Fuerteventura is a faux-ami. I thought the island would be easy because of its flatness and shallow slopes, but Manuel turned out to be right. It’s been quite hard, and there’s an intense pain in my feet I have never experienced before. Fuerteventura has taken us to Gran Canaria, walking in the same direction as the trade winds. We’ve reached the most uneven point of our trip. I am crying, laughing, screaming and howling, every single day, as if my mind is reflecting the unevenness experienced by our legs.
Manuel and I have started talking from time to time. I realise I can only grasp what he’s pondering about by paying close attention to the direction of his eyes. When he looks at the landscape, he’s thinking about the road and our project, when he looks at the ground I know he’s thinking about me, about the baby, about the idea of him being a father. As for me, I walk slightly behind, as if those few metres between us will enable him to protect me better. I know he’s worried about my physical condition and the thoughts flipping through my mind. I can only worry about the latter.
Our brains are receiving an infinity of images.

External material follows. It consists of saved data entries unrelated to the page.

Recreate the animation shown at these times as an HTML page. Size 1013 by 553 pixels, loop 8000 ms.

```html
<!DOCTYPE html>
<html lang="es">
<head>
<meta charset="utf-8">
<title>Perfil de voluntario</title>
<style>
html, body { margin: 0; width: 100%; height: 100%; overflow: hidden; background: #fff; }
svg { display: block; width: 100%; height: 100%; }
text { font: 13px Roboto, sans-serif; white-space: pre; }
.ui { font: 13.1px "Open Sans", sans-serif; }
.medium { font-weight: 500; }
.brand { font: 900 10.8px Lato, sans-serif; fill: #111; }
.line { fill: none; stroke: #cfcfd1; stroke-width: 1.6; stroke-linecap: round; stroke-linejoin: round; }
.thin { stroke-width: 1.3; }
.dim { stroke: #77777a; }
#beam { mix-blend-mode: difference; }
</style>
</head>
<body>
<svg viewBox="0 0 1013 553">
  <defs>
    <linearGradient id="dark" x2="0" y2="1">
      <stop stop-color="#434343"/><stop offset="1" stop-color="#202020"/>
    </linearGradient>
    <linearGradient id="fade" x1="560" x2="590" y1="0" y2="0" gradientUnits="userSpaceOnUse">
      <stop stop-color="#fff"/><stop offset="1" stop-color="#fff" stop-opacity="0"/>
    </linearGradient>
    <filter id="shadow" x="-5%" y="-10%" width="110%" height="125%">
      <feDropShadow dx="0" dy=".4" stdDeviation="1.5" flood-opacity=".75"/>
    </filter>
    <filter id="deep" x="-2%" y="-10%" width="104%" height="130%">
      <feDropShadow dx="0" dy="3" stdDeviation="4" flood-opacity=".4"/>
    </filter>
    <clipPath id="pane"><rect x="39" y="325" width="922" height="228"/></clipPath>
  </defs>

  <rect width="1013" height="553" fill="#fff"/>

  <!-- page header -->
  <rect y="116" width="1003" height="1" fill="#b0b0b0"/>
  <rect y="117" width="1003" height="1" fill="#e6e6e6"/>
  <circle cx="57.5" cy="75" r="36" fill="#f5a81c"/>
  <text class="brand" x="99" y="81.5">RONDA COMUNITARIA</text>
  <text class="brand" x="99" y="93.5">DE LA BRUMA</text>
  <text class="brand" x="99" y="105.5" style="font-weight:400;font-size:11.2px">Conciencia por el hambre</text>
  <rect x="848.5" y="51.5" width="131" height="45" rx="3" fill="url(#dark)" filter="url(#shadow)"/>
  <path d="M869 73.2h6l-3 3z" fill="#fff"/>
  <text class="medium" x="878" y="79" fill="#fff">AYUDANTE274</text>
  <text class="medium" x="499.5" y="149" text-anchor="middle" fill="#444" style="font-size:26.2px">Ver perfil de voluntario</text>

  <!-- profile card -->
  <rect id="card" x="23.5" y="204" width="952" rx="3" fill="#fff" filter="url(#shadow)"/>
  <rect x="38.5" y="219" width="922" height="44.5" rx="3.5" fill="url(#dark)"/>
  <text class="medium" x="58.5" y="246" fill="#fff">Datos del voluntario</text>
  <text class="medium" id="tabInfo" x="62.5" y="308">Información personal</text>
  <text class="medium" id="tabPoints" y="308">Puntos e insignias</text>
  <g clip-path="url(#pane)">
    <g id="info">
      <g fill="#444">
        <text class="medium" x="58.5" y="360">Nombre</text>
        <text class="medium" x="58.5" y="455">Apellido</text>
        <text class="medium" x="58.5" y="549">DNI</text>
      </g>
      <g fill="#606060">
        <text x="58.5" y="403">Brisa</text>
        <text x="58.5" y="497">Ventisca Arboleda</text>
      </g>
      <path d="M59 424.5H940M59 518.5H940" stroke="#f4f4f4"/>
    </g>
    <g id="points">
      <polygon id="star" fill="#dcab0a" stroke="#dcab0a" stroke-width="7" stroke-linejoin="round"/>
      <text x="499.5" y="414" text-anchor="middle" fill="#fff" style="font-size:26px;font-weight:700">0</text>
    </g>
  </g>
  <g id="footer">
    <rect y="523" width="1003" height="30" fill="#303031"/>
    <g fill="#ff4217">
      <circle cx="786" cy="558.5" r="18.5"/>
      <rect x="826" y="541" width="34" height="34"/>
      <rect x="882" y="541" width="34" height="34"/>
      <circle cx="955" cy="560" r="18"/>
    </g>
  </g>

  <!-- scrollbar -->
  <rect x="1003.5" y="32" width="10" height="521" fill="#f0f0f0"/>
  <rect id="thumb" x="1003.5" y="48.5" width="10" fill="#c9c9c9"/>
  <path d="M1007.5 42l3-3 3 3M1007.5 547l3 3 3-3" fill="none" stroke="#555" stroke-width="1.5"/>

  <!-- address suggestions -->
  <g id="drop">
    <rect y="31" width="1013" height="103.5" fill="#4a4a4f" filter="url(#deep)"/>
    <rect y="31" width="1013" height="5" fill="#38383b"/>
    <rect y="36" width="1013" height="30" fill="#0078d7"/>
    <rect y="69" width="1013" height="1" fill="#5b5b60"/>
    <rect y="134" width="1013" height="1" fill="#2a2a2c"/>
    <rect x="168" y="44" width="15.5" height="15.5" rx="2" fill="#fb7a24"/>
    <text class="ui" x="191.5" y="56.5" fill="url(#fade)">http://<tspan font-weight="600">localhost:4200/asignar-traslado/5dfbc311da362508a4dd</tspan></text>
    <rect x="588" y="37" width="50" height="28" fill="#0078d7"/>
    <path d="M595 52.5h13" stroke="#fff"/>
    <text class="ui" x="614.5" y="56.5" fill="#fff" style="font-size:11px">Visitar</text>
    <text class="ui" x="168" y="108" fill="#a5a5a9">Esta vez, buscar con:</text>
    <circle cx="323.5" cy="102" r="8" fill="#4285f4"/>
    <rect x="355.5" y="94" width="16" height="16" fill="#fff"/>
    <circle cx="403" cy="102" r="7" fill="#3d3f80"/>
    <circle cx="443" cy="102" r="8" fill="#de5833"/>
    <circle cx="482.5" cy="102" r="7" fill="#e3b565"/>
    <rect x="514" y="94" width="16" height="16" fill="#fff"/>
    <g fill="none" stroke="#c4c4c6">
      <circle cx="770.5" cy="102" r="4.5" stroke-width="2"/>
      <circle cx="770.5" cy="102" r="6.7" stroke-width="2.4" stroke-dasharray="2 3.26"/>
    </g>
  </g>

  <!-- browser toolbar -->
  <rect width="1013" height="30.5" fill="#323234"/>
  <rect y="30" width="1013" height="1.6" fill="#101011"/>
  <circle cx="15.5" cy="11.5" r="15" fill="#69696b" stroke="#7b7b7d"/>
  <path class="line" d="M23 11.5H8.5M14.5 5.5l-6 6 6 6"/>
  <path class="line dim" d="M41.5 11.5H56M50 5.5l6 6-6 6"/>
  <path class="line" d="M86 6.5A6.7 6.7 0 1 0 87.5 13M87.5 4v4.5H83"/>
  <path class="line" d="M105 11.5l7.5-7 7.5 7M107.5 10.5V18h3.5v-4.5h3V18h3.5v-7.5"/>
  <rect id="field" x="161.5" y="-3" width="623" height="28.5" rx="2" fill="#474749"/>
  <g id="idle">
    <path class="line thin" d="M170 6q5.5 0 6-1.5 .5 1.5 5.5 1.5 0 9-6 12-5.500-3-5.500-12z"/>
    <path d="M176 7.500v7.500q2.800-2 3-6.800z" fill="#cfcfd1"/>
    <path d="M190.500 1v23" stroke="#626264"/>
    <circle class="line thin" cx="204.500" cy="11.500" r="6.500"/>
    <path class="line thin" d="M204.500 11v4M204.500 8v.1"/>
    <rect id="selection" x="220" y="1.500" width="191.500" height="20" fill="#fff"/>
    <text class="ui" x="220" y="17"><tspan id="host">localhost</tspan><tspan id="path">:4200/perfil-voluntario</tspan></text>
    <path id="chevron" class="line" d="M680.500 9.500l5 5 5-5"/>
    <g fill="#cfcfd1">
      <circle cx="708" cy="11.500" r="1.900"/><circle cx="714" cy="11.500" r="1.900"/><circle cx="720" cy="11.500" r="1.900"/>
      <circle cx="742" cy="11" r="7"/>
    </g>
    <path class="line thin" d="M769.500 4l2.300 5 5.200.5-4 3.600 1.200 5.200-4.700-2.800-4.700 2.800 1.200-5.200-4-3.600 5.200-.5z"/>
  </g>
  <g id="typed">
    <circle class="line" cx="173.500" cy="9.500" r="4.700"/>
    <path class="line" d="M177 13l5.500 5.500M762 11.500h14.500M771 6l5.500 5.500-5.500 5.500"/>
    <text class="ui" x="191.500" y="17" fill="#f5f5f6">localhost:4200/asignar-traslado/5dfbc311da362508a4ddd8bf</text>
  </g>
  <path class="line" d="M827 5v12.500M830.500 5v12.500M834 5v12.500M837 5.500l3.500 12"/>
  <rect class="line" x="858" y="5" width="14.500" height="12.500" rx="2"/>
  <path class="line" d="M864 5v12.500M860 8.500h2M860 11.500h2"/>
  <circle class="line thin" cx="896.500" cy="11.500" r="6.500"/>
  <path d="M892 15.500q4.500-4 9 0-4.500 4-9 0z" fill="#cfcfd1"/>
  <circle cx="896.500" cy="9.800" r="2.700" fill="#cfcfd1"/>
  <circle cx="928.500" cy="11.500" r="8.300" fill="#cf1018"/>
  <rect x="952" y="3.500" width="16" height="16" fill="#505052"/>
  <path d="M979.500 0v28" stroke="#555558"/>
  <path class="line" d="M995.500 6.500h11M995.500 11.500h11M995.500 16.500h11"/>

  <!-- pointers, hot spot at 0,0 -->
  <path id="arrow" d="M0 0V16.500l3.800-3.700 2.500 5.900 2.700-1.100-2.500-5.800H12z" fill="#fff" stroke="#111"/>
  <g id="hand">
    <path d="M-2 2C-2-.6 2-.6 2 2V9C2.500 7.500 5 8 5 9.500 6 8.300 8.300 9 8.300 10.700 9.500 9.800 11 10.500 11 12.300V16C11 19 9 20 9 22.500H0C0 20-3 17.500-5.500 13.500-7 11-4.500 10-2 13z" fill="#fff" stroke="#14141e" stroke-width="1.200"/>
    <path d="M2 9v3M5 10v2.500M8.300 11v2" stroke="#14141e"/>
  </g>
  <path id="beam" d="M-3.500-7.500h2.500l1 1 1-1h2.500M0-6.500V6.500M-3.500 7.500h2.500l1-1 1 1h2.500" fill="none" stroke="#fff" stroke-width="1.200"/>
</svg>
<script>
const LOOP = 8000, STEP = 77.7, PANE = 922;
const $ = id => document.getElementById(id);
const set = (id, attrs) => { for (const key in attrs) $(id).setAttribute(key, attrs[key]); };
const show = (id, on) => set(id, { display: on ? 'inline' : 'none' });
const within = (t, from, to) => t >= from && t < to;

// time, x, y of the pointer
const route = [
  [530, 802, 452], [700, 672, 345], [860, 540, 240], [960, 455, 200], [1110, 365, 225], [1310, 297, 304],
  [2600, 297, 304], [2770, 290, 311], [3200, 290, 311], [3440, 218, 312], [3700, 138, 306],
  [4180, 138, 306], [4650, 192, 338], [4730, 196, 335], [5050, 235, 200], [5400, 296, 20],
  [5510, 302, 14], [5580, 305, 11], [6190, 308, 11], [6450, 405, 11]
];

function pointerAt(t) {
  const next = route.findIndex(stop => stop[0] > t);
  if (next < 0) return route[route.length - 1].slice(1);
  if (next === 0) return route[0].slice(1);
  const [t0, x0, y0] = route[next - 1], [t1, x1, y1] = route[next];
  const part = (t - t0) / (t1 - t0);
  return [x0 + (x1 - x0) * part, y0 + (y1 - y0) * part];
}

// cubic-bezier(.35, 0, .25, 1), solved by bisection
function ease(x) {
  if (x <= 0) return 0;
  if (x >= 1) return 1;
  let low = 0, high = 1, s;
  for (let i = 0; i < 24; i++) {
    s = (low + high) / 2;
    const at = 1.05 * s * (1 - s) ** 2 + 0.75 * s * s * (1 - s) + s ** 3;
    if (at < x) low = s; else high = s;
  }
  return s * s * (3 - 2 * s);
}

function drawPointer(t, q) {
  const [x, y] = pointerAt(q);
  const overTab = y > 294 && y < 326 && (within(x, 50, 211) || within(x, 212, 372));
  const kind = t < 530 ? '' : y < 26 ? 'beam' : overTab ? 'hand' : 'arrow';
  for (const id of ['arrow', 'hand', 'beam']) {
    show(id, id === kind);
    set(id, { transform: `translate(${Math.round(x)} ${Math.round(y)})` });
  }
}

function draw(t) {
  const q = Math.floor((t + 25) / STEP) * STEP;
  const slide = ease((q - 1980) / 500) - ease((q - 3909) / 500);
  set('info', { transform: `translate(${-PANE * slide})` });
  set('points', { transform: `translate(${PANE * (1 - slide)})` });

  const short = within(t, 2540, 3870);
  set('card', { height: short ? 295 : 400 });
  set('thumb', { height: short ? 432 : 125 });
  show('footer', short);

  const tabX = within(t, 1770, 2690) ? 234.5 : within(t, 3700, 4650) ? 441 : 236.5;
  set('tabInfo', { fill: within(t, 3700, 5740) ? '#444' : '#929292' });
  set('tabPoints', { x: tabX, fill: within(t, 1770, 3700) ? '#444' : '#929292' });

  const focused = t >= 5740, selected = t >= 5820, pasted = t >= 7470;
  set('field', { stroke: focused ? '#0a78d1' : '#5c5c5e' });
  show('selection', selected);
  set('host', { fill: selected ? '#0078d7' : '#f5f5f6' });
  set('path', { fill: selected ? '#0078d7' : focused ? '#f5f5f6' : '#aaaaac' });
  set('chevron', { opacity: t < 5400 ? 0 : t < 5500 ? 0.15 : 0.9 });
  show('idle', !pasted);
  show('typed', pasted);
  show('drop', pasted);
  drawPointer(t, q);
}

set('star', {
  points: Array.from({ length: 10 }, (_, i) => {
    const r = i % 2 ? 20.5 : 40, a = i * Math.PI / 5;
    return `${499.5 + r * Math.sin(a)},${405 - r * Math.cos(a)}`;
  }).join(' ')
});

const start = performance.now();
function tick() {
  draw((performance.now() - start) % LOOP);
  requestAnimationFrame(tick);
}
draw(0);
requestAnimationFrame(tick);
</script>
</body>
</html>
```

Tenerife Island, La Esperanza. I notice Amalia has started to smile while walking. Her feet are sore but she doesn’t complain. She suffers in silence. I feel relieved: her physical and mental strength are stronger than I expected. We now walk at the same speed, and her episodes of distress fade away a little faster every day.
I realize we now have two goals: finishing this journey and finding an answer. Or is it making a decision?
My feet perform the same action every day. The same applies to my arms and the balance of my body. Inside though, things are constantly fluctuating. There’s times I see myself prepared to be a father. It tends to happen when I’m mesmerized by the surroundings. At other times my thoughts spin in a suffocating spiral. Confusion. Many hours go by without bumping into anyone, as if we’re the only ones walking out here. Only us, the rhythmic noise of our footsteps and the birds, floating on the rhythm of the whispering wind. The silence gives us a place to think. I sometimes wonder if we are thinking the same.
The peak of Mount Teide, the highest mountain in Spain. The path passes through the National Park but we decide to divert from the route, and sleep in the Refugio del Teide. We’ll climb the peak tomorrow. From down valley, I look up and see what’s to come. I can tell Amalia is nervous. A we watch the shadow of Mount Teide’s peak we notice the other islands sleeping in the sea. It’s breathtaking. The shape of our journey’s path is reflected onto the water, and I picture Amalia and me walking on the sea, following the lines drawn on the ocean’s surface.
We reach the top of Mount Teide. Manuel kisses me and tells me he’s proud. I can only look at the sea and take pictures. I realise I’ve come to a decision. If we can master a mountain, we can master anything. I wait to tell Manuel. When I look at him I sense he’s thinking the same thing.
As we descend, our adrenaline flows in every direction. There’s a superabundance of energy that is difficult to manage. We shout to the wind. I take Amalia in my arms and kiss her belly for the very first time. Silence finds us again and we look at each other. Amalia can’t stop taking pictures. When she’s not using the camera, we squeeze hands.
Photography. Amalia Márquez and Manuel Federico
Words. Leti Sala